Here's an example of a frustrating scenario: you have a base class
Item, and several child classes such as
Ammo. Then your boss/client/UX team decides that within the game UI, "Equipment" will be a term for weapons and armor, and "Item" will be a blanket term for all other things that can go into your inventory, such as consumables, keys, and ammo. Now, whenever someone talks about an "item", you have to ask for clarification - are they referring to the
Item class or the "Item" category in the game?
Another way you can avoid confusion is to use developer terminology that would never appear in an actual game. For example, in the Unity engine, any object that can be placed in the world is a
GameObject. If I recall correctly, in the Source engine, any object that can be placed in the world is an
Entity. In some engines and frameworks, any type of character is an
Actor. Because these terms are never used in actual games, they help to avoid ambiguity in developer conversations.
With that in mind, you could consider base class names like
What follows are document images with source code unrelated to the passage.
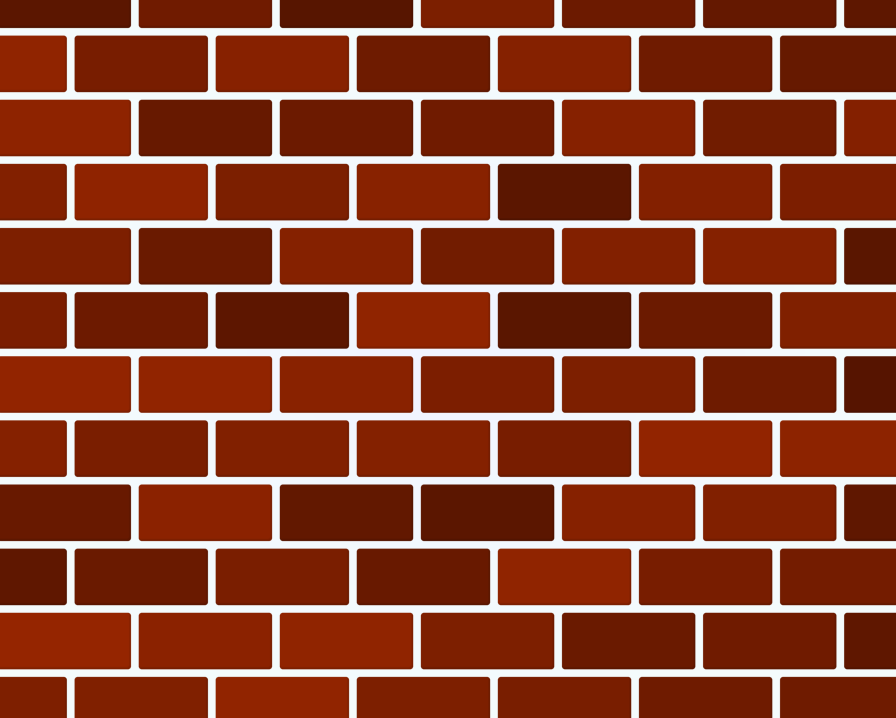
A Shadertoy shader for this pattern:

```glsl
float hash(vec2 cell) {
    return fract(sin(dot(cell, vec2(127.1, 311.7))) * 43758.5453);
}

float roundedBox(vec2 p, vec2 halfSize, float radius) {
    vec2 q = abs(p) - halfSize + radius;
    return length(max(q, 0.0)) + min(max(q.x, q.y), 0.0) - radius;
}

void mainImage(out vec4 fragColor, in vec2 fragCoord) {
    // One unit is the height of a course, joint included
    float pixel = 11.196 / iResolution.y;
    vec2 p = fragCoord * pixel + vec2(-1.103, 0.3);

    // Running bond: odd courses are shifted by just under half a brick
    float course = floor(p.y);
    float x = (p.x - mod(course, 2.0)) / 2.2;
    vec2 cell = vec2(floor(x), course);
    vec2 local = (vec2(fract(x), fract(p.y)) - 0.5) * vec2(2.2, 1.0);
    float dist = roundedBox(local, vec2(1.04, 0.441), 0.05);

    // Each brick is fired to its own tone, with a darker lower and right rim
    vec3 brick = mix(vec3(0.335, 0.08, 0.0), vec3(0.585, 0.145, 0.0), hash(cell + 17.0));
    float rim = roundedBox(local + vec2(0.015, -0.02), vec2(1.035, 0.435), 0.05);
    brick *= 1.0 - 0.14 * smoothstep(-0.025, 0.015, rim);

    // Pale mortar, slightly bluer towards the middle of the wall
    vec2 uv = fragCoord / iResolution.xy - 0.5;
    vec3 mortar = mix(vec3(0.945, 0.96, 1.0), vec3(0.955, 0.985, 0.99),
                      smoothstep(0.0, 0.5, length(uv)));

    float coverage = smoothstep(-0.75 * pixel, 0.75 * pixel, dist);
    fragColor = vec4(mix(brick, mortar, coverage), 1.0);
}
```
PlayerItem that would definitely never appear as in-game terminology.
It's not always practical, but when possible you should try to work out all of your terminology early on and try to make it consistent between the code and in-game UI to avoid confusion/ambiguity.